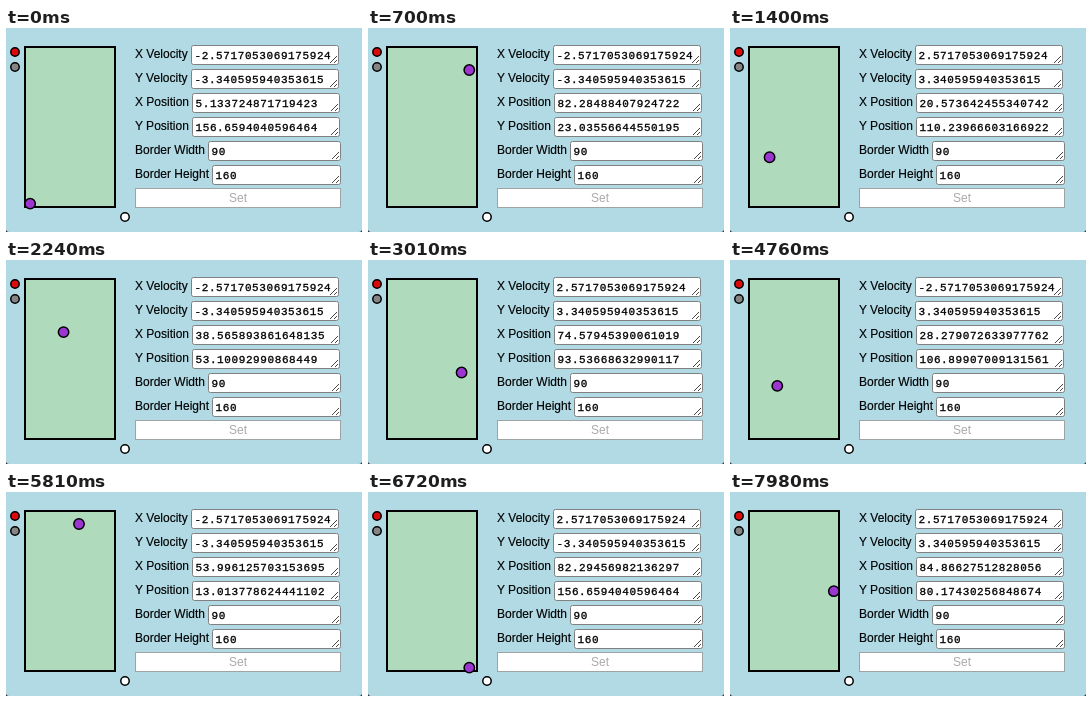
Write an HTML page that moves like this. It is 356 px wide and 204 px high and loops after 8000 ms.

```html
<!DOCTYPE html>
<html lang="en">
<head>
<meta charset="utf-8">
<title>Bouncing ball</title>
<style>
  html, body { margin: 0; width: 100%; height: 100%; overflow: hidden; background: #222; }
  svg { display: block; width: 100%; height: 100%; background: #b1dae5; border-radius: 0 0 3px 3px; }
  text { font: 12px "Liberation Sans", Arial, sans-serif; }
  .label { stroke: #000; stroke-width: .15; }
  .value { font: 11px "Liberation Mono", "Courier New", monospace; letter-spacing: .6px; stroke: #000; stroke-width: .3; }
  .field { fill: #fff; stroke: #808080; }
  .grip { stroke: #444; }
  .button { fill: #fff; stroke: #9ea3a5; }
  .dot { stroke: #000; stroke-width: 1.5; }
</style>
</head>
<body>
<svg id="stage" viewBox="0 0 356 204">
  <rect x="19" y="19" width="90" height="160" fill="#b0dabc" stroke="#000" stroke-width="2"/>
  <circle class="dot" cx="9" cy="24" r="4.2" fill="#dc0909"/>
  <circle class="dot" cx="9" cy="39" r="4.2" fill="#858585"/>
  <circle class="dot" cx="119" cy="189" r="4.2" fill="#fff"/>
  <circle class="dot" id="ball" r="5.2" fill="#9b36d0"/>
  <g id="form"></g>
  <rect class="button" x="129.5" y="160.5" width="205" height="19"/>
  <text x="232" y="174" text-anchor="middle" fill="#aaa">Set</text>
</svg>
<script>
const WIDTH = 90, HEIGHT = 160, LOOP = 8000, FRAME = 70;
const form = document.getElementById("form");
const ball = document.getElementById("ball");

function addField(label, left, right, row) {
  const top = 17 + row * 24;
  form.insertAdjacentHTML("beforeend", `
    <text class="label" x="129" y="${top + 13}">${label}</text>
    <rect class="field" x="${left + .5}" y="${top + .5}" width="${right - left - 1}" height="19" rx="2"/>
    <path class="grip" d="M${right - 9} ${top + 18}l7-7m-3 7l3-3"/>
    <text class="value" x="${left + 3.5}" y="${top + 14}"></text>`);
  return form.lastElementChild;
}

const fields = [
  ["X Velocity", 185, 333], ["Y Velocity", 185, 333],
  ["X Position", 186, 334], ["Y Position", 186, 334],
  ["Border Width", 202, 335], ["Border Height", 206, 335]
].map(([label, left, right], row) => addField(label, left, right, row));

// Move one axis; a wall stops the ball exactly on it and reverses it.
function advance({ pos, vel }, limit) {
  const next = pos + vel;
  if (next < 0 || next > limit) return { pos: next < 0 ? 0 : limit, vel: -vel };
  return { pos: next, vel };
}

const states = [{
  x: { pos: 5.133724871719423, vel: -2.5717053069175924 },
  y: { pos: 156.6594040596464, vel: -3.340595940353615 }
}];
while (states.length < 460) {
  const { x, y } = states[states.length - 1];
  states.push({ x: advance(x, WIDTH), y: advance(y, HEIGHT) });
}

function draw(now) {
  const frame = Math.floor((now % LOOP) / FRAME);
  // Four ticks per frame, with a slight recurring lag.
  const { x, y } = states[4 * frame - (frame % 5 > 1 ? 1 : 0)];
  ball.setAttribute("cx", 19 + x.pos);
  ball.setAttribute("cy", 19 + y.pos);
  [x.vel, y.vel, x.pos, y.pos, WIDTH, HEIGHT].forEach((value, i) => {
    fields[i].textContent = value;
  });
}

function tick() {
  draw(performance.now());
  requestAnimationFrame(tick);
}
tick();
</script>
</body>
</html>
```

▶ [WORK ORDER]: Excluding the images, return each record above precisely as written.

▶ [RESULT FOR THIS EXERCISE]:
Write an HTML page that moves like this. It is 356 px wide and 204 px high and loops after 8000 ms.

```html
<!DOCTYPE html>
<html lang="en">
<head>
<meta charset="utf-8">
<title>Bouncing ball</title>
<style>
  html, body { margin: 0; width: 100%; height: 100%; overflow: hidden; background: #222; }
  svg { display: block; width: 100%; height: 100%; background: #b1dae5; border-radius: 0 0 3px 3px; }
  text { font: 12px "Liberation Sans", Arial, sans-serif; }
  .label { stroke: #000; stroke-width: .15; }
  .value { font: 11px "Liberation Mono", "Courier New", monospace; letter-spacing: .6px; stroke: #000; stroke-width: .3; }
  .field { fill: #fff; stroke: #808080; }
  .grip { stroke: #444; }
  .button { fill: #fff; stroke: #9ea3a5; }
  .dot { stroke: #000; stroke-width: 1.5; }
</style>
</head>
<body>
<svg id="stage" viewBox="0 0 356 204">
  <rect x="19" y="19" width="90" height="160" fill="#b0dabc" stroke="#000" stroke-width="2"/>
  <circle class="dot" cx="9" cy="24" r="4.2" fill="#dc0909"/>
  <circle class="dot" cx="9" cy="39" r="4.2" fill="#858585"/>
  <circle class="dot" cx="119" cy="189" r="4.2" fill="#fff"/>
  <circle class="dot" id="ball" r="5.2" fill="#9b36d0"/>
  <g id="form"></g>
  <rect class="button" x="129.5" y="160.5" width="205" height="19"/>
  <text x="232" y="174" text-anchor="middle" fill="#aaa">Set</text>
</svg>
<script>
const WIDTH = 90, HEIGHT = 160, LOOP = 8000, FRAME = 70;
const form = document.getElementById("form");
const ball = document.getElementById("ball");

function addField(label, left, right, row) {
  const top = 17 + row * 24;
  form.insertAdjacentHTML("beforeend", `
    <text class="label" x="129" y="${top + 13}">${label}</text>
    <rect class="field" x="${left + .5}" y="${top + .5}" width="${right - left - 1}" height="19" rx="2"/>
    <path class="grip" d="M${right - 9} ${top + 18}l7-7m-3 7l3-3"/>
    <text class="value" x="${left + 3.5}" y="${top + 14}"></text>`);
  return form.lastElementChild;
}

const fields = [
  ["X Velocity", 185, 333], ["Y Velocity", 185, 333],
  ["X Position", 186, 334], ["Y Position", 186, 334],
  ["Border Width", 202, 335], ["Border Height", 206, 335]
].map(([label, left, right], row) => addField(label, left, right, row));

// Move one axis; a wall stops the ball exactly on it and reverses it.
function advance({ pos, vel }, limit) {
  const next = pos + vel;
  if (next < 0 || next > limit) return { pos: next < 0 ? 0 : limit, vel: -vel };
  return { pos: next, vel };
}

const states = [{
  x: { pos: 5.133724871719423, vel: -2.5717053069175924 },
  y: { pos: 156.6594040596464, vel: -3.340595940353615 }
}];
while (states.length < 460) {
  const { x, y } = states[states.length - 1];
  states.push({ x: advance(x, WIDTH), y: advance(y, HEIGHT) });
}

function draw(now) {
  const frame = Math.floor((now % LOOP) / FRAME);
  // Four ticks per frame, with a slight recurring lag.
  const { x, y } = states[4 * frame - (frame % 5 > 1 ? 1 : 0)];
  ball.setAttribute("cx", 19 + x.pos);
  ball.setAttribute("cy", 19 + y.pos);
  [x.vel, y.vel, x.pos, y.pos, WIDTH, HEIGHT].forEach((value, i) => {
    fields[i].textContent = value;
  });
}

function tick() {
  draw(performance.now());
  requestAnimationFrame(tick);
}
tick();
</script>
</body>
</html>
```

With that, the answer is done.